Millages, resort ordinance updated at Niles Township
NILES TOWNSHIP — On Wednesday, Nov. 4 the Niles Charter Township Board of Trustees met for a special meeting to decide on two new millage levy amounts approved by voters. The board also discussed an amendment to the Niles Charter Township ordinance concerning resorts.
The township’s “Police Protection Millage Proposal” was given a “yes” vote by constituents, resulting in a 4,518 yes to 1,608 no vote, according to ElectionReporting.com. The vote reaffirmed the millage for four more years, and continues the contract with the township has with the Berrien County Sheriff’s Office.
According to township Treasurer Jim Ringler, the millage will provide just over $424,000 of funding for police protection.
“Our actual budget is slightly over a million bucks,” Ringler said, of the police budget. “So, [the township is] still subsidizing over half a million dollars.”
The millage was approved to be levied for the full amount of one mill by the board of trustees in a unanimous vote, with Clerk Terry Eull absent.
The second millage approved by voters was for the Niles Charter Township Fire Protection millage. Voters approved with 4,158 votes “yes” with 1,964 “no” votes.
The township can now levy up to 5.5 mills for the Niles Charter Township Fire Department.
“Over the past 5 to 6 years, we’ve never levied over 2.85 mills even though [voters] voted for four,” Ringler said.
The township board voted to again levy just 2.85 mills to continue funding the fire department.
“I want to publicly thank the voters of Niles Township for supporting our fire department,” Ringler said. “It was a little difficult to understand the millage language, just because of the way it had to be worded, but our voters stepped up and supported it.”
Finally, during the special meeting, language for resorts were discussed in the township board.
Greg Kil, of Kil Architecture and Planning in South Bend, was in attendance to speak on behalf of his clients, Amber and Braden Janowski, owners of The Morris Estate.
“I think I shared in an email with you the specific vision for the clients’ property,” Kil said to the board members. “A low density, family run and family managed resort It would be done addressing the concerns you have had concerning buffer zoning.

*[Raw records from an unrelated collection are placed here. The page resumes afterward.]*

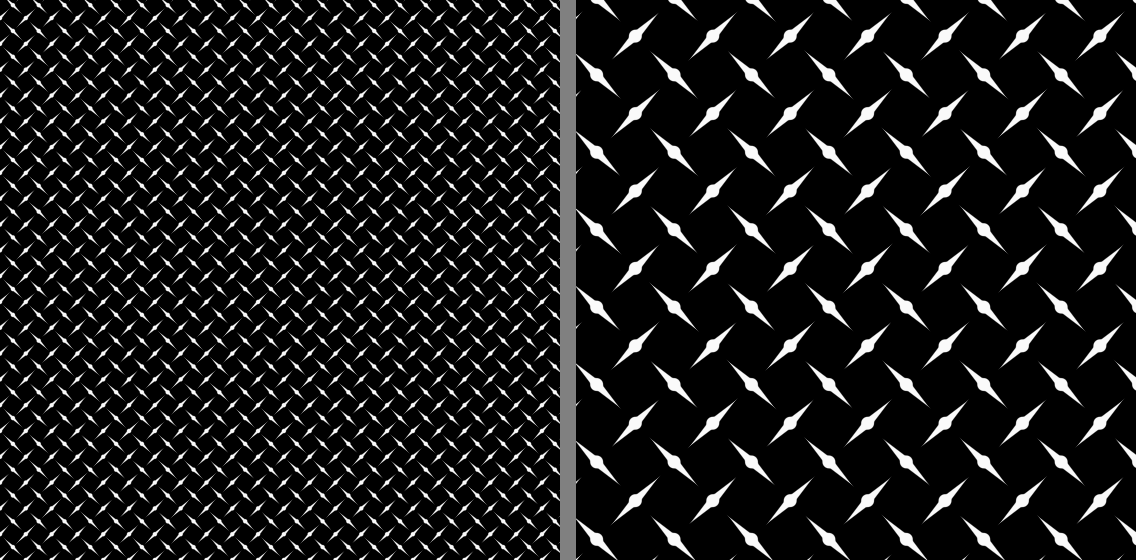
Left, the full canvas; right, a detail of the centre.
A Shadertoy shader for this pattern:

```glsl
// Black tread plate with white needle studs, alternating between the two diagonals.
#define REPEATS 21.7
#define NEEDLE_HALF_LENGTH 0.40
#define NEEDLE_HALF_WIDTH 0.055
#define BULB_RADIUS 0.083
#define BLEND 0.015
#define EDGE_PIXELS 0.75
#define PLATE_COLOR vec3(0.0)
#define STUD_COLOR vec3(0.98)

// Signed distance to a thin rhombus lying along x
float needleDistance(vec2 p) {
    vec2 size = vec2(NEEDLE_HALF_LENGTH, NEEDLE_HALF_WIDTH);
    return (dot(abs(p), size.yx) - size.x * size.y) / length(size);
}

float smoothUnion(float a, float b, float k) {
    float h = max(k - abs(a - b), 0.0) / k;
    return min(a, b) - 0.25 * k * h * h;
}

// Needle with a round bulb at its middle
float studDistance(vec2 p, vec2 axis) {
    vec2 q = vec2(dot(p, axis), dot(p, vec2(-axis.y, axis.x)));
    return smoothUnion(needleDistance(q), length(q) - BULB_RADIUS, BLEND);
}

void mainImage(out vec4 fragColor, in vec2 fragCoord) {
    float cellsPerPixel = REPEATS / iResolution.y;
    vec2 grid = fragCoord * cellsPerPixel;

    // Falling studs sit at cell centres, rising studs at cell corners
    float falling = studDistance(fract(grid) - 0.5, normalize(vec2(1.0, -1.0)));
    float rising = studDistance(fract(grid + 0.5) - 0.5, normalize(vec2(1.0, 1.0)));

    // Smooth coverage
    float edge = EDGE_PIXELS * cellsPerPixel;
    float stud = 1.0 - smoothstep(-edge, edge, min(falling, rising));
    fragColor = vec4(mix(PLATE_COLOR, STUD_COLOR, stud), 1.0);
}
```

As a planner, and as an architect, I appreciate your role in creating an ordinance and the language constraints, and I agree with staff’s comments on working with the planner and consultant.”
Board members questioned the size needed to create a “resort” within the township, and how much area on the property was appropriate for a sound and visual buffer zone from neighboring properties.
The planner also mentioned a small restaurant on the sight, with capacity to host up to 45 people.
The board members voted to change the resort ordinance in the township from requiring 20 acres for a resort, to requiring 80 contiguous acres to zone a resort.